Although the adult film industry would have people believe that a real man can spend hours having intimacy without coming, the truth is that such men are definitely exceptions rather than the rule. (And, of course, when a man is actually engaged in intimacy, there isn’t always the option of stopping for a little while to let the urge to release lessen.) Still, men take it as a source of pride when they can "last long" while in bed - and consequently often feel ashamed when they "shoot quickly," that is experience early on emission. Even men who practice exceptional male organ care may have an issue with early on emission - and so it is a subject of concern to many. |
But just how common is early on emission? There have been quite a few studies on the subject. Not surprisingly, the answers vary.
For example, a 2006 study referenced that worldwide 30% of men experienced early on emission. However, a study from a year earlier quoted a figure of 21%. A 2015 study looking at only Italian men found prevalence of 18.5%.
Clearly, there is some disagreement about how many men experience early on emission. But this problem is compounded by the fact that opinions vary on how to define early on emission. Most men just assume it to mean coming too early, but what is too early to one man (or woman) may be different than what is too early to another man (or woman).
In recent years, there have been attempts to come up with a "universal" definition of early on emission. While this effort is ongoing, more doctors and researchers seem to be basically defining early on emission as the tendency to typically come within one minute of penetration.
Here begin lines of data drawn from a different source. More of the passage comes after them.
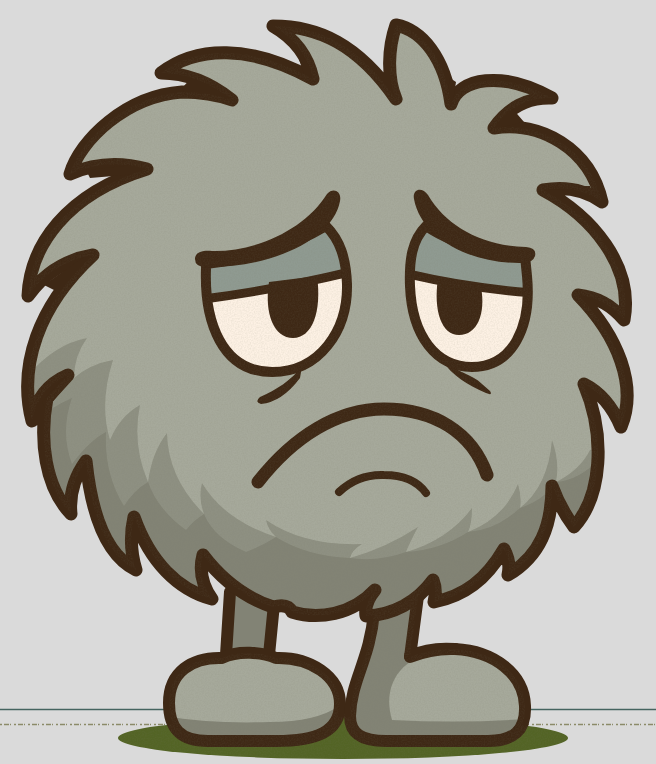
<!DOCTYPE html>
<html lang="en">
<head>
<meta charset="utf-8">
<title>Sad fuzzy creature</title>
<style>
:root{--backdrop:#dadada;--ink:#3e2815;--fur:#a6a99b;--fur-shade:#828375;--fur-mid:#8e9082;--lid:#8f9a91;--eye:#fdf1e4;--grass:#536425;--line:#45645f}
html,body{margin:0;width:656px;height:764px;overflow:hidden;background:var(--backdrop)}
svg{display:block}
.outline{fill:none;stroke:var(--ink);stroke-width:12;stroke-linejoin:round;stroke-linecap:round}
.fur{fill:var(--fur)}
.shade{fill:var(--fur-shade)}
.mid{fill:var(--fur-mid)}
.ink{fill:var(--ink)}
.lid{fill:var(--lid)}
.white{fill:var(--eye)}
.grass{fill:var(--grass)}
.horizon{stroke:var(--line);stroke-width:1.5}
.dots{stroke:#8b8a68;stroke-width:1.5;stroke-dasharray:2 2 5 1 1 3}
</style>
</head>
<body>
<svg width="656" height="764" viewBox="0 0 656 764" role="img" aria-label="A sad, tired, grey fuzzy ball creature with drooping eyes">
<defs>
<path id="body-shape" d="M70 174C80 140 126 96 180 92Q210 92 232 100Q198 73 161 73C196 46 250 44 313 79C308 56 294 38 273 26C318 26 358 44 396 99C387 78 388 48 396 25C422 30 445 58 451 104C459 78 502 70 552 98C528 97 508 108 494 128C540 121 590 148 602 202Q577 184 543 190C592 216 634 266 624 320Q606 298 578 295C618 336 638 386 621 427Q608 396 584 384C606 436 602 496 574 527Q569 502 552 486C552 526 540 556 508 575Q511 562 504 551C486 580 464 596 434 602Q437 590 433 582C417 602 393 615 366 616Q364 603 375 590C352 615 318 622 290 611Q293 603 286 597C268 614 230 613 212 599Q197 580 203 555C188 582 152 588 136 570Q126 547 135 518C120 533 88 530 71 514C60 497 68 474 86 461C58 470 32 450 32 421C32 401 48 384 68 376C22 376 26 340 42 322Z"/>
<path id="coat" d="M70 174C80 140 126 96 182 92Q210 92 232 100Q198 73 161 73C196 46 250 44 313 79C308 56 294 38 273 26C318 26 358 44 396 99C387 78 388 48 396 25C422 30 445 58 451 104C459 78 502 70 552 98C528 97 508 108 494 128C540 121 590 148 602 202Q577 184 543 190C592 216 634 266 624 320Q606 298 578 295C618 336 638 386 621 427Q608 396 584 384C606 436 602 496 574 527Q560 508 552 486C552 526 540 556 508 575Q511 562 504 549C486 580 464 596 434 602Q437 590 433 580C417 602 393 615 366 616Q364 603 375 590C352 615 318 620 290 612Q291 604 286 599C268 610 230 610 212 600Q197 580 203 555C184 576 158 570 138 558Q130 540 135 516Q122 540 136 570C112 560 96 532 87 486Q70 498 71 514C47 490 43 440 50 402Q33 404 32 421C22 374 34 316 93 255Q52 262 28 296C30 246 66 194 147 169Q106 158 70 174Z"/>
<path id="silhouette" d="M70 174C80 140 126 96 182 92Q210 92 232 100Q198 73 161 73C196 46 250 44 313 79C308 56 294 38 273 26C318 26 358 44 396 99C387 78 388 48 396 25C422 30 445 58 451 104C459 78 502 70 552 98C528 97 508 108 494 128C540 121 590 148 602 202Q577 184 543 190C592 216 634 266 624 320Q606 298 578 295C618 336 638 386 621 427Q608 396 584 384C606 436 602 496 574 527Q560 508 552 486C552 526 540 556 508 575Q511 562 504 549C486 580 464 596 434 602Q437 590 433 580C417 602 393 615 366 616Q364 603 375 590C352 615 318 620 292 612Q288 603 273 607C246 598 222 580 203 555Q197 578 212 599C178 590 150 562 134 517Q128 544 136 570C108 556 92 520 86 461Q68 486 71 514C45 487 39 440 47 398L68 375Q38 388 32 421C18 366 38 306 93 255Q52 262 28 296C30 246 66 194 147 169Q106 158 70 174Z"/>
<clipPath id="body-clip"><use href="#silhouette"/></clipPath>
<path id="left-shoe" d="M169 703C169 672 192 657 222 658C238 650 262 652 276 658C310 657 340 676 340 704C340 732 316 741 276 741H208C180 741 169 728 169 703Z"/>
<path id="right-shoe" d="M374 612C370 660 351 680 350 716C350 734 362 741 386 741H488C514 741 526 730 525 706C524 674 494 651 455 649Q432 648 410 657L418 596Z"/>
<clipPath id="left-shoe-clip"><use href="#left-shoe"/></clipPath>
<clipPath id="right-shoe-clip"><use href="#right-shoe"/></clipPath>
<path id="left-eye" d="M206 268C204 322 222 372 272 372C320 372 348 330 347 284C346 258 340 240 326 226Q276 256 206 264Z"/>
<path id="right-eye" d="M426 226C412 240 409 260 410 286C412 336 436 367 472 367C512 367 532 328 527 276L525 256Q460 250 426 226Z"/>
<clipPath id="left-eye-clip"><use href="#left-eye"/></clipPath>
<clipPath id="right-eye-clip"><use href="#right-eye"/></clipPath>
<filter id="grain" x="0" y="0" width="1" height="1">
<feTurbulence type="fractalNoise" baseFrequency="0.7" numOctaves="2" seed="4"/>
<feColorMatrix values="0 0 0 0 0.2 0 0 0 0 0.2 0 0 0 0 0.14 0.5 0 0 0 -0.17"/>
<feComposite in2="SourceGraphic" operator="in"/>
</filter>
</defs>

<rect width="656" height="764" fill="var(--backdrop)"/>
<g id="ground">
<path class="horizon" d="M0 709.500H656"/>
<path class="dots" d="M0 724.500H656"/>
<ellipse class="grass" cx="343" cy="738" rx="225" ry="21"/>
</g>

<g id="legs">
<path class="shade" d="M230 590L226 664H270L275 600Z"/>
<path class="outline" d="M230 592L226 655M274 604L269 655"/>
<use href="#left-shoe" class="fur"/>
<path class="shade" clip-path="url(#left-shoe-clip)" d="M165 716Q210 724 270 722Q318 722 342 704V750H165Z"/>
<use href="#left-shoe" class="outline"/>
<use href="#right-shoe" class="shade"/>
<path class="fur" clip-path="url(#right-shoe-clip)" d="M392 720C382 686 398 655 450 648L535 660V718Q470 724 392 720Z"/>
<use href="#right-shoe" class="outline"/>
<path class="outline" d="M410 656Q430 647 455 649"/>
</g>

<g id="body">
<use href="#silhouette" class="fur"/>
<g clip-path="url(#body-clip)">
<path class="mid" d="M10 400Q44 346 87 338Q74 356 74 378Q90 364 113 360Q99 404 110 440Q120 416 140 405Q132 444 148 482Q152 452 167 433Q168 478 204 514Q198 498 202 483Q224 520 276 537Q268 530 266 520Q304 546 362 544Q352 550 350 558Q386 548 418 527Q410 542 406 552Q448 540 472 508Q472 524 468 532Q504 518 518 484Q522 498 520 508Q548 486 552 440Q560 462 556 482Q580 470 590 450L640 440V640H10Z"/>
<path class="shade" d="M10 440Q44 410 72 398Q60 432 72 464Q90 440 106 432Q104 474 124 506Q134 490 148 482Q158 510 186 530Q194 520 204 514Q214 538 246 552Q262 546 276 537Q306 556 350 558Q378 562 406 552Q440 550 468 532Q496 530 520 508Q544 500 556 482Q580 480 600 458V640H10Z"/>
</g>
<use href="#silhouette" class="outline" style="stroke-width:13"/>
<path class="ink" d="M182 88L196 73L236 101L186 97ZM86 170L142 164L149 173L90 178ZM44 285L92 251L97 258L62 294ZM543 186L590 186L594 198ZM574 291L612 300L616 314ZM42 402L69 371L73 377L46 410ZM293 40L318 80L305 78ZM450 78L456 82L452 108L446 100ZM490 130L512 108L524 122Z"/>
</g>

<g id="left-eye-group">
<use href="#left-eye" class="white"/>
<g clip-path="url(#left-eye-clip)">
<path class="lid" d="M195 220H355V276L204 300Z"/>
<path class="ink" d="M269 282C264 314 274 338 293 338C312 338 322 312 317 276Z"/>
<path class="outline" style="stroke-width:9" d="M204 299Q280 289 350 272"/>
</g>
<use href="#left-eye" class="outline" style="stroke-width:10"/>
<path class="ink" d="M302 366C292 380 276 390 260 397Q254 402 261 404Q282 402 300 378Z"/>
<path class="ink" d="M195 259C195 252 203 250 212 251C258 252 306 228 327 194C333 187 342 191 340 201C333 240 270 268 206 267Q195 267 195 259Z"/>
</g>

<g id="right-eye-group">
<use href="#right-eye" class="white"/>
<g clip-path="url(#right-eye-clip)">
<path class="lid" d="M402 220H538V297Q468 291 402 273Z"/>
<path class="ink" d="M438 278C433 312 442 335 459 335C477 335 486 314 481 287Z"/>
<path class="outline" style="stroke-width:9" d="M404 273Q466 288 534 293"/>
</g>
<use href="#right-eye" class="outline" style="stroke-width:10"/>
<path class="ink" d="M442 360C456 372 472 374 482 384L490 391Q493 396 486 393C468 385 452 376 442 360Z"/>
<path class="ink" d="M414 199C412 189 422 186 428 195C446 226 482 246 526 247Q537 248 535 256Q533 263 522 263C470 264 421 238 414 199Z"/>
</g>

<g id="mouth" class="outline">
<path d="M258 482C294 436 338 409 384 409C434 409 472 432 487 475" style="stroke-width:13"/>
<path d="M339 492Q358 474 384 475Q413 475 426 493" style="stroke-width:8"/>
</g>

<g id="paper-grain" filter="url(#grain)" opacity=".45">
<use href="#silhouette"/><use href="#left-shoe"/><use href="#right-shoe"/><ellipse cx="343" cy="738" rx="225" ry="21"/>
</g>
</svg>
</body>
</html>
There are other factors which can cause problems with studies, however. One of the biggest is that most studies are based on self-reported information. In other words, it is unlikely that a scientist can set up a study in which a man is actually observed engaging in coupling so that he can independently measure the time that passes from first penetrating to emission. Instead, studies rely on men to report whether they experience early on emission or not. Some may not offer a time-based definition, and so a man who considers coming after five minutes may classify himself as early on. And even if time-based definitions are provided, a man may not accurately assess his performance and may over- or under-estimate how long he typically "holds out" before releasing.
There’s also the issue of frequency. A man should pretty clearly classify himself as early on if he comes in one minute or less almost all the time. But what if it’s three-quarters of the time? Or half the time?
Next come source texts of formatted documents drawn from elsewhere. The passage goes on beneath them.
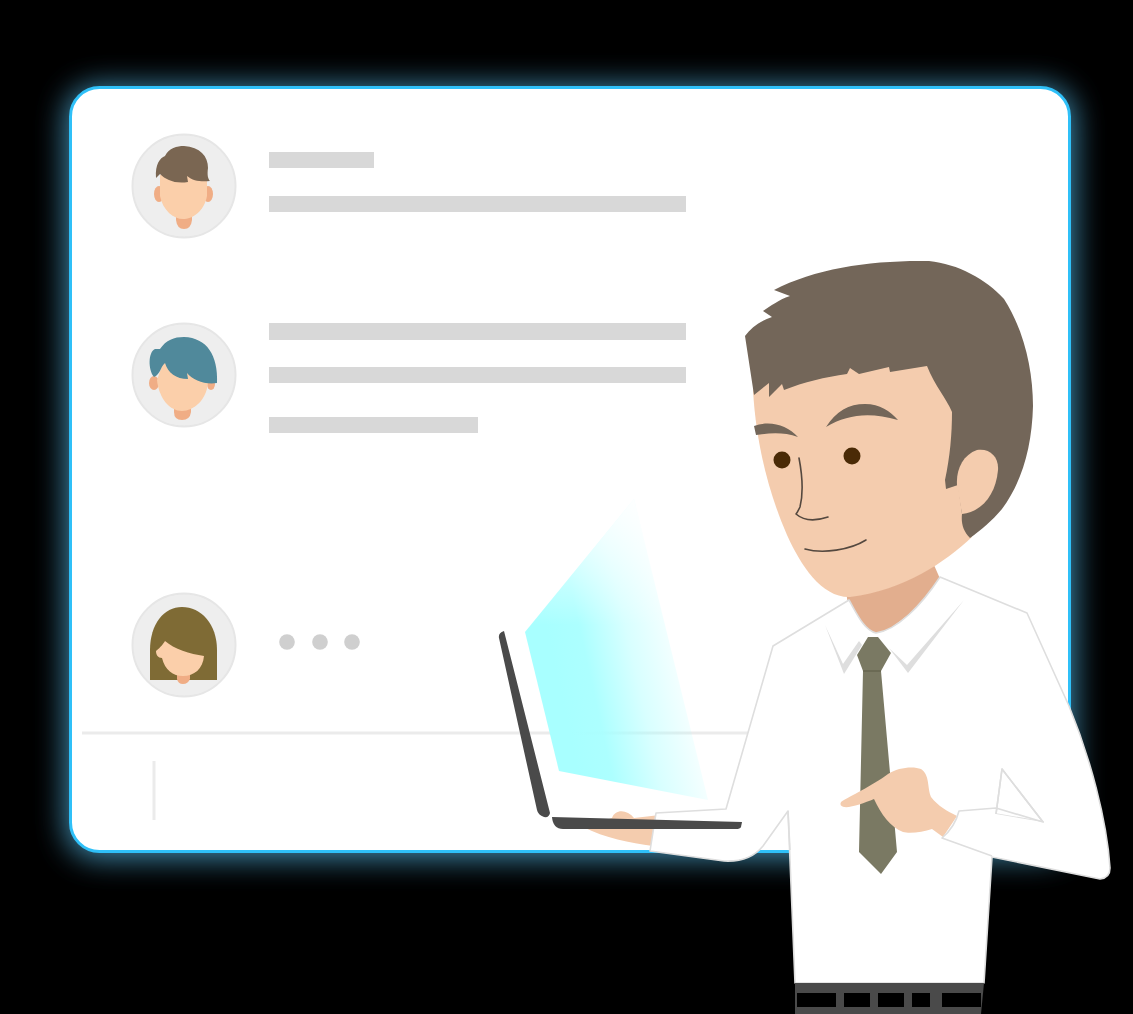
<!DOCTYPE html>
<html lang="en">
<head>
<meta charset="utf-8">
<title>Online chat illustration</title>
<style>
:root {
  --night: #000;
  --panel: #fff;
  --edge: #2fc0f8;
  --glow: #5cc4f5;
  --bar: #d8d8d8;
  --dot: #cfcfcf;
  --rule: #ebebeb;
  --avatar: #eee;
  --avatar-edge: #e6e6e6;
  --avatar-skin: #fbcfaa;
  --avatar-shade: #f0ad85;
  --skin: #f4ccae;
  --neck: #e2ae8e;
  --hair: #736659;
  --eye: #4a2a06;
  --ink: #54483f;
  --seam: #dedede;
  --tie: #7a7963;
  --laptop: #4a4a4a;
  --beam: #a8ffff;
}
html, body { margin: 0; height: 100%; overflow: hidden; background: var(--night); }
svg { display: block; width: 1133px; height: 1014px; }
.panel { fill: var(--panel); stroke: var(--edge); stroke-width: 3; }
.glow { fill: var(--glow); }
.bars { fill: var(--bar); }
.dots { fill: var(--dot); }
.rule { stroke: var(--rule); stroke-width: 3; }
.disc { fill: var(--avatar); stroke: var(--avatar-edge); stroke-width: 2; }
.avatar-skin { fill: var(--avatar-skin); }
.avatar-shade { fill: var(--avatar-shade); }
.hair-brown { fill: #7a6652; }
.hair-blue { fill: #50899b; }
.hair-olive { fill: #7f6b35; }
.skin { fill: var(--skin); }
.neck { fill: var(--neck); }
.hair { fill: var(--hair); }
.eye { fill: var(--eye); }
.line { fill: none; stroke: var(--ink); stroke-width: 1.6; stroke-linecap: round; stroke-linejoin: round; }
.shirt { fill: var(--panel); stroke: var(--seam); stroke-width: 1.6; stroke-linejoin: round; }
.fold { fill: none; stroke: var(--seam); stroke-width: 1.6; stroke-linejoin: round; }
.collar-shade { fill: var(--seam); }
.tie { fill: var(--tie); }
.tie-line { stroke: #66664f; stroke-width: 1.5; }
.laptop { fill: var(--laptop); }
.belt { fill: var(--laptop); }
.belt-loops { fill: var(--night); }
</style>
</head>
<body>
<svg viewBox="0 0 1133 1014" role="img" aria-label="Man with a laptop in front of a chat window">
  <defs>
    <filter id="soft-glow" x="-10%" y="-10%" width="120%" height="120%">
      <feGaussianBlur stdDeviation="15"/>
    </filter>
    <linearGradient id="beam-fade" gradientUnits="userSpaceOnUse" x1="555" y1="668" x2="682" y2="640">
      <stop offset="0" stop-color="var(--beam)"/>
      <stop offset="0.25" stop-color="var(--beam)" stop-opacity="0.95"/>
      <stop offset="0.6" stop-color="var(--beam)" stop-opacity="0.45"/>
      <stop offset="1" stop-color="var(--beam)" stop-opacity="0.06"/>
    </linearGradient>
    <linearGradient id="beam-top" gradientUnits="userSpaceOnUse" x1="0" y1="500" x2="0" y2="625">
      <stop offset="0" stop-color="#fff" stop-opacity="0.9"/>
      <stop offset="1" stop-color="#fff" stop-opacity="0"/>
    </linearGradient>
    <circle id="avatar-disc" class="disc" r="51.5"/>
  </defs>

  <rect id="backdrop" width="1133" height="1014" fill="var(--night)"/>

  <g id="chat-window">
    <rect class="glow" x="66" y="86" width="1008" height="772" rx="32" filter="url(#soft-glow)" opacity="0.72"/>
    <rect class="panel" x="70.500" y="87.500" width="999" height="764" rx="29"/>
    <g class="bars">
      <rect x="269" y="152" width="105" height="16"/>
      <rect x="269" y="196" width="417" height="16"/>
      <rect x="269" y="323" width="417" height="17"/>
      <rect x="269" y="367" width="417" height="16"/>
      <rect x="269" y="417" width="209" height="16"/>
    </g>
    <g id="typing-dots" class="dots">
      <circle cx="287" cy="642" r="7.800"/>
      <circle cx="320" cy="642" r="7.800"/>
      <circle cx="352" cy="642" r="7.800"/>
    </g>
    <line class="rule" x1="82" y1="733" x2="760" y2="733"/>
    <line id="text-cursor" class="rule" x1="154" y1="761" x2="154" y2="820"/>
  </g>

  <g id="avatar-brown-hair">
    <use href="#avatar-disc" x="184" y="186"/>
    <path class="avatar-shade" d="M176 212H192V220Q191 229 184 229T176 220Z"/>
    <ellipse class="avatar-shade" cx="159" cy="194" rx="5" ry="8"/>
    <ellipse class="avatar-shade" cx="208" cy="194" rx="5" ry="8"/>
    <path class="avatar-skin" d="M160 175H207V196C204 212 192 219 183 219C174 219 163 211 160 196Z"/>
    <path class="hair-brown" d="M156 178C155 164 160 158 165 156C169 148 177 146 184 146C200 147 208 156 208 168C207 175 208 179 210 181C201 182 193 181 187 176L188 182C175 184 166 180 160 174Z"/>
  </g>

  <g id="avatar-blue-hair">
    <use href="#avatar-disc" x="184" y="375"/>
    <path class="avatar-shade" d="M174 405H191V412Q190 420 182 420T174 412Z"/>
    <ellipse class="avatar-shade" cx="154" cy="383" rx="5" ry="7"/>
    <ellipse class="avatar-shade" cx="211" cy="384" rx="4" ry="6"/>
    <path class="avatar-skin" d="M157 380L164 360H185L208 380C208 400 193 411 182 411C170 411 159 399 157 380Z"/>
    <path class="hair-blue" d="M154 377C148 370 148 352 155 349L160 349C166 340 174 337 184 337C207 338 218 355 217 383C205 385 193 380 187 373L188 379C176 379 168 373 165 363C160 367 161 374 154 377Z"/>
  </g>

  <g id="avatar-long-hair">
    <use href="#avatar-disc" x="184" y="645"/>
    <path class="hair-olive" d="M150 680V650C150 624 164 607 182 607C201 607 217 624 217 650V680Z"/>
    <path class="avatar-shade" d="M177 672H190V679Q188 684 183 684T177 679Z"/>
    <path class="avatar-skin" d="M156 651C161 647 163 644 165 641C174 649 190 654 204 656C203 669 194 676 183 676C173 676 165 670 162 658C158 658 156 655 156 651Z"/>
  </g>

  <g id="screen-light">
    <path d="M634 499L525 632L559 771L708 800Z" fill="url(#beam-fade)"/>
    <path d="M634 499L525 632L670 640Z" fill="url(#beam-top)"/>
  </g>

  <g id="man">
    <path id="neck" class="neck" d="M846 590L934 565L944 588L875 640L848 606Z"/>

    <g id="supporting-hand">
      <path class="skin" d="M583 827L612 818C615 809 627 809 634 818L660 815L653 846C630 843 605 838 583 827Z"/>
    </g>

    <path id="shirt-body" class="shirt" d="M849 600L773 646L726 809L656 813L650 851L724 861C742 862 755 856 763 846L788 811L795 983H984L992 857L1100 879Q1110 878 1110 868C1107 820 1090 757 1069 706L1027 613L940 577C921 606 897 630 876 633C864 630 857 614 849 600Z"/>
    <path class="fold" d="M996 814L1002 769L1043 822L996 814"/>
    <path class="fold" d="M788 811L790 850"/>

    <g id="collar">
      <path class="collar-shade" d="M825 625L843 664L859 641L862 645L844 674Z"/>
      <path class="collar-shade" d="M889 648L907 665L964 600L908 673Z"/>
    </g>

    <g id="tie">
      <path class="tie" d="M868 637H878L891 653L881 671L897 852L881 874L859 852L863 671L857 655Z"/>
      <line class="tie-line" x1="863" y1="671" x2="881" y2="671"/>
    </g>

    <g id="pointing-hand">
      <path class="skin" d="M841 802C850 796 872 786 888 774C898 767 914 766 921 769C930 775 927 787 931 797C938 806 947 811 957 816L943 837L932 829C923 832 910 834 903 832C890 827 881 814 874 799C864 803 851 808 844 807Q839 806 841 802Z"/>
      <path class="shirt" d="M996 814L959 810Q955 827 942 838L992 856L1040 864L1043 822Z" stroke="none" style="stroke:none"/>
      <path class="fold" d="M996 814L1002 769L1043 822L996 808L959 811Q955 827 942 838L992 856"/>
    </g>

    <g id="head">
      <path id="face" class="skin" d="M753 390L790 340L945 345L985 440L972 537C945 562 905 590 850 597C822 598 801 566 787 535C769 494 756 444 753 390Z"/>
      <path id="head-hair" class="hair" d="M745 336C751 328 760 321 772 317L763 311C771 306 778 300 790 296L774 290C816 268 873 260 929 261C958 264 986 279 1004 299C1024 330 1033 370 1033 406C1032 447 1022 482 1002 509C992 521 981 530 970 538C963 531 961 523 962 514L958 485L946 489L945 480C950 457 952 434 952 412C946 398 935 386 927 366L890 372L889 367L859 374L850 368L847 374C825 377 804 382 784 390L782 384L769 397V383L754 395Z"/>
      <path id="ear" class="skin" d="M957 485C956 469 963 455 977 450C990 448 999 457 998 470C996 494 982 512 962 514Z"/>
      <path class="hair" d="M754 426C770 420 787 425 798 437C784 432 770 433 756 435Z"/>
      <path class="hair" d="M826 427C836 411 849 404 865 404C880 404 890 411 898 420C870 412 848 414 826 427Z"/>
      <circle class="eye" cx="782" cy="460" r="8.500"/>
      <circle class="eye" cx="852" cy="456" r="8.500"/>
      <path class="line" d="M799 458C803 479 803 495 800 507Q797 513 796 514C804 521 816 521 828 517"/>
      <path class="line" d="M805 549C823 554 850 550 866 540"/>
    </g>

    <g id="belt">
      <path class="belt" d="M795 983H984L981 1014H795Z"/>
      <g class="belt-loops">
        <rect x="797" y="993" width="39" height="14"/>
        <rect x="844" y="993" width="26" height="14"/>
        <rect x="878" y="993" width="26" height="14"/>
        <rect x="912" y="993" width="18" height="14"/>
        <rect x="942" y="993" width="39" height="14"/>
      </g>
    </g>
  </g>

  <g id="laptop" class="laptop">
    <path d="M499 638Q498 633 504 631L550 813Q549 818 544 817Q538 815 537 810Z"/>
    <path d="M552 817L742 822L741 827Q740 829 736 829H563Q553 829 552 817Z"/>
  </g>
</svg>
</body>
</html>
It’s also not at all unusual for a young and/or inexperienced male to come very quickly when having relations. It’s the rare man who, his first time in the game doesn’t come very soon after penetration. With experience often comes skill and the ability to delay emission. But some men, especially some with low self-confidence, may define themselves as early on based on their early experiences, even though they have since learned how to delay emission to a respectable degree.
The scientific world is still struggling with coming up with a definition that allows it to more accurately measure this issue; at the moment, it’s probably best to assume that somewhere around 20-25% of men experience some form of early on emission issues. But that percentage could change as more information is uncovered.
Male organ health does not correlate with early on emission, but men who practice good personal care tend to feel better about presenting their manhood to a partner. Guys should regularly use a top notch male organ health crème (health professionals recommend Man 1 Man Oil, which is clinically proven mild and safe for skin) that contains the amino acid L-arginine. This ingredient helps create situations where blood vessels are more accessible to increased blood flow. The crème should also include vitamin A, the anti-bacterial properties of which help fight unwanted and demeaning odor.
Visit www.menshealthfirst.com for more information about treating common male organ health problems, including soreness, redness and loss of male organ sensation. John Dugan is a professional writer who specializes in men's health issues and is an ongoing contributing writer to numerous online web sites.
Related Articles -
early on emission, reproductive problems, male organ health crème,